The Claimant’s case was that he had been sexually abused by FL, a Catholic Priest, from about 1984 and 1999 when the claimant was aged between 16¾ and 31. JL had come to know FL over the preceding 8 years through his membership of a Scout troop of which FL was the Chaplain. In 1999 FL was arrested after allegations of abuse were made by another boy and this prompted the Claimant to come forward and give a statement to the police. The following year FL pleaded guilty in the Crown Court to various charges (including five counts of indecent assault against the Claimant covering the whole period) and was sent to prison.
It was not until 2011 that the Claimant issued proceedings against the Archbishop and the Scout Association alleging that they were vicariously liable for the actions of FL and claiming damages, including a substantial loss of earnings. However, it transpired that several years earlier FL had told representatives of the Archbishop that his relationship with JL was in fact consensual and that he had only pleaded guilty to spare the Diocese from further embarrassment and to avoid the risk of a longer sentence, a position he still maintained. Then, in April 2014, a year before the matter came to trial, FL died. The primary issues at trial were consent, vicarious liability and limitation.
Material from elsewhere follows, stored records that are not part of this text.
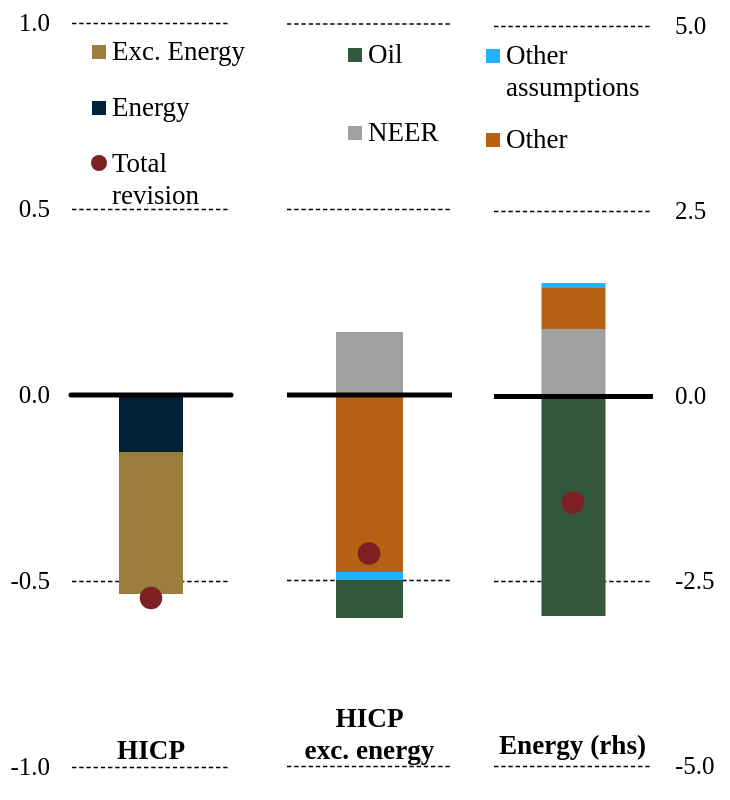
<!DOCTYPE html>
<html lang="en">
<head>
<meta charset="utf-8">
<title>HICP revision breakdown</title>
<style>
:root {
  --exc-energy: #9b7d3f;
  --energy: #002137;
  --total: #7d2022;
  --oil: #32573b;
  --neer: #a0a0a0;
  --assumptions: #22b0ff;
  --other: #b76114;
  --ink: #000;
}
* { box-sizing: border-box; margin: 0; padding: 0; }
html, body { width: 730px; height: 800px; overflow: hidden; background: #fff; }
body { font-family: "Liberation Serif", "Times New Roman", serif; color: var(--ink); }
.chart {
  position: relative;
  width: 730px;
  height: 800px;
  display: grid;
  grid-template-columns: 50px 164px 165px 165px 55px;
  column-gap: 0;
}
.plot { position: absolute; left: 0; top: 0; width: 730px; height: 800px; }
.grid-lines { stroke: var(--ink); stroke-width: 1.3; stroke-dasharray: 4.4 2.8; }
.zero { stroke: var(--ink); stroke-width: 5; }
.exc-energy { fill: var(--exc-energy); background: var(--exc-energy); }
.energy { fill: var(--energy); background: var(--energy); }
.total { fill: var(--total); background: var(--total); }
.oil { fill: var(--oil); background: var(--oil); }
.neer { fill: var(--neer); background: var(--neer); }
.assumptions { fill: var(--assumptions); background: var(--assumptions); }
.other { fill: var(--other); background: var(--other); }
.axis {
  position: relative;
  display: flex;
  flex-direction: column;
  justify-content: space-between;
  list-style: none;
  font-size: 25px;
  line-height: 30px;
  white-space: nowrap;
}
.axis-left { padding: 8px 0 18px; text-align: right; }
.axis-right { padding: 11px 0 19px; margin-left: 20px; }
.panel {
  position: relative;
  display: flex;
  flex-direction: column;
  justify-content: space-between;
  font-size: 27px;
  line-height: 32px;
}
.panel-hicp { margin-left: 19px; margin-right: -19px; padding: 35px 0 34px; }
.panel-core { margin-left: 73px; margin-right: -73px; padding: 38px 0 34px; }
.panel-energy { margin-left: 111px; margin-right: -111px; padding: 39px 0 39px; }
.axis-right { margin-left: 131px; margin-right: -131px; }
.legend { display: flex; flex-direction: column; list-style: none; white-space: nowrap; }
.legend li { display: flex; gap: 6px; }
.legend i { flex: none; width: 14px; height: 14px; margin-top: 10px; }
.legend .dot { width: 16px; height: 16px; margin: 8px -1px 0; border-radius: 50%; }
.panel-hicp .legend { margin-left: 23px; gap: 24px; }
.panel-core .legend { margin-left: 61px; gap: 46px; }
.panel-energy .legend { margin-left: -4px; gap: 20px; }
h2 { font-size: 27.2px; line-height: 32px; font-weight: 700; text-align: center; white-space: nowrap; }
</style>
</head>
<body>
<main class="chart">
  <svg class="plot" viewBox="0 0 730 800" role="img" aria-label="Stacked bars of revisions to HICP, HICP excluding energy, and energy">
    <g class="grid-lines">
      <path d="M72 23.5H229M72 209.5H229M72 581.5H229M72 767.5H229"/>
      <path d="M287 24H452M287 209.5H452M287 580.5H452M287 766.5H452"/>
      <path d="M494 26.5H651M494 211.5H651M494 581.5H651M494 766.5H651"/>
    </g>
    <g id="bar-hicp">
      <rect class="energy" x="119" y="395" width="64" height="57"/>
      <rect class="exc-energy" x="119" y="452" width="64" height="142"/>
      <line class="zero" x1="71" y1="395" x2="231" y2="395" stroke-linecap="round"/>
      <circle class="total" cx="151" cy="598" r="11.3"/>
    </g>
    <g id="bar-core">
      <rect class="neer" x="336" y="332" width="67" height="63"/>
      <rect class="other" x="336" y="395" width="67" height="177"/>
      <rect class="assumptions" x="336" y="572" width="67" height="8"/>
      <rect class="oil" x="336" y="580" width="67" height="38"/>
      <line class="zero" x1="287" y1="395" x2="452" y2="395"/>
      <circle class="total" cx="369" cy="553.5" r="11.3"/>
    </g>
    <g id="bar-energy">
      <rect class="assumptions" x="541.5" y="283" width="64" height="5"/>
      <rect class="other" x="541.5" y="288" width="64" height="41"/>
      <rect class="neer" x="541.5" y="329" width="64" height="67"/>
      <rect class="oil" x="541.5" y="396" width="64" height="220"/>
      <line class="zero" x1="494" y1="396.5" x2="653" y2="396.5"/>
      <circle class="total" cx="573" cy="502.5" r="11.3"/>
    </g>
  </svg>

  <ul class="axis axis-left">
    <li>1.0</li><li>0.5</li><li>0.0</li><li>-0.5</li><li>-1.0</li>
  </ul>

  <section class="panel panel-hicp">
    <ul class="legend">
      <li><i class="exc-energy"></i><span>Exc. Energy</span></li>
      <li><i class="energy"></i><span>Energy</span></li>
      <li><i class="dot total"></i><span>Total<br>revision</span></li>
    </ul>
    <h2>HICP</h2>
  </section>

  <section class="panel panel-core">
    <ul class="legend">
      <li><i class="oil"></i><span>Oil</span></li>
      <li><i class="neer"></i><span>NEER</span></li>
    </ul>
    <h2>HICP<br>exc. energy</h2>
  </section>

  <section class="panel panel-energy">
    <ul class="legend">
      <li><i class="assumptions"></i><span>Other<br>assumptions</span></li>
      <li><i class="other"></i><span>Other</span></li>
    </ul>
    <h2>Energy (rhs)</h2>
  </section>

  <ul class="axis axis-right">
    <li>5.0</li><li>2.5</li><li>0.0</li><li>-2.5</li><li>-5.0</li>
  </ul>
</main>
</body>
</html>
The trial judge disapplied the limitation period, but rejected JL’s claims that the relationship was abusive except for the first three years (until he went off to university) on the basis that any apparent consent in that initial period could not be called true or free consent. The judge also held that both Defendants were jointly vicariously liable, but rejected the claim that the abuse had caused him any financial losses and simply awarded him general damages of £20,000.
Both defendants appealed, partly with the permission of the trial judge and partly with the permission of the Court of Appeal. The issues on the appeal were consent, vicarious liability, limitation, the Claimant’s credibility and the trial judge’s approach to a letter that the Claimant had sent the Court after the trial but before judgment.
In the event, the Court of Appeal found it necessary to deal only with limitation. It allowed the appeal on the basis that the trial judge had underestimated the true length of the delay before issuing proceedings and had been wrong to find that JL had a good reason for that delay. The Court also accepted that both Defendants had been significantly prejudiced by the delay when it came to their ability to investigate the nature of the relationship before the alleged abuse began, the circumstances of that abuse and the issue of vicarious liability.
For those reasons (in summary) the appeal was allowed. See here for the full judgment. Nicholas Fewtrell, led by William Norris QC and instructed by Ian Carroll of Hill Dickinson, acted for Archbishop Bowen.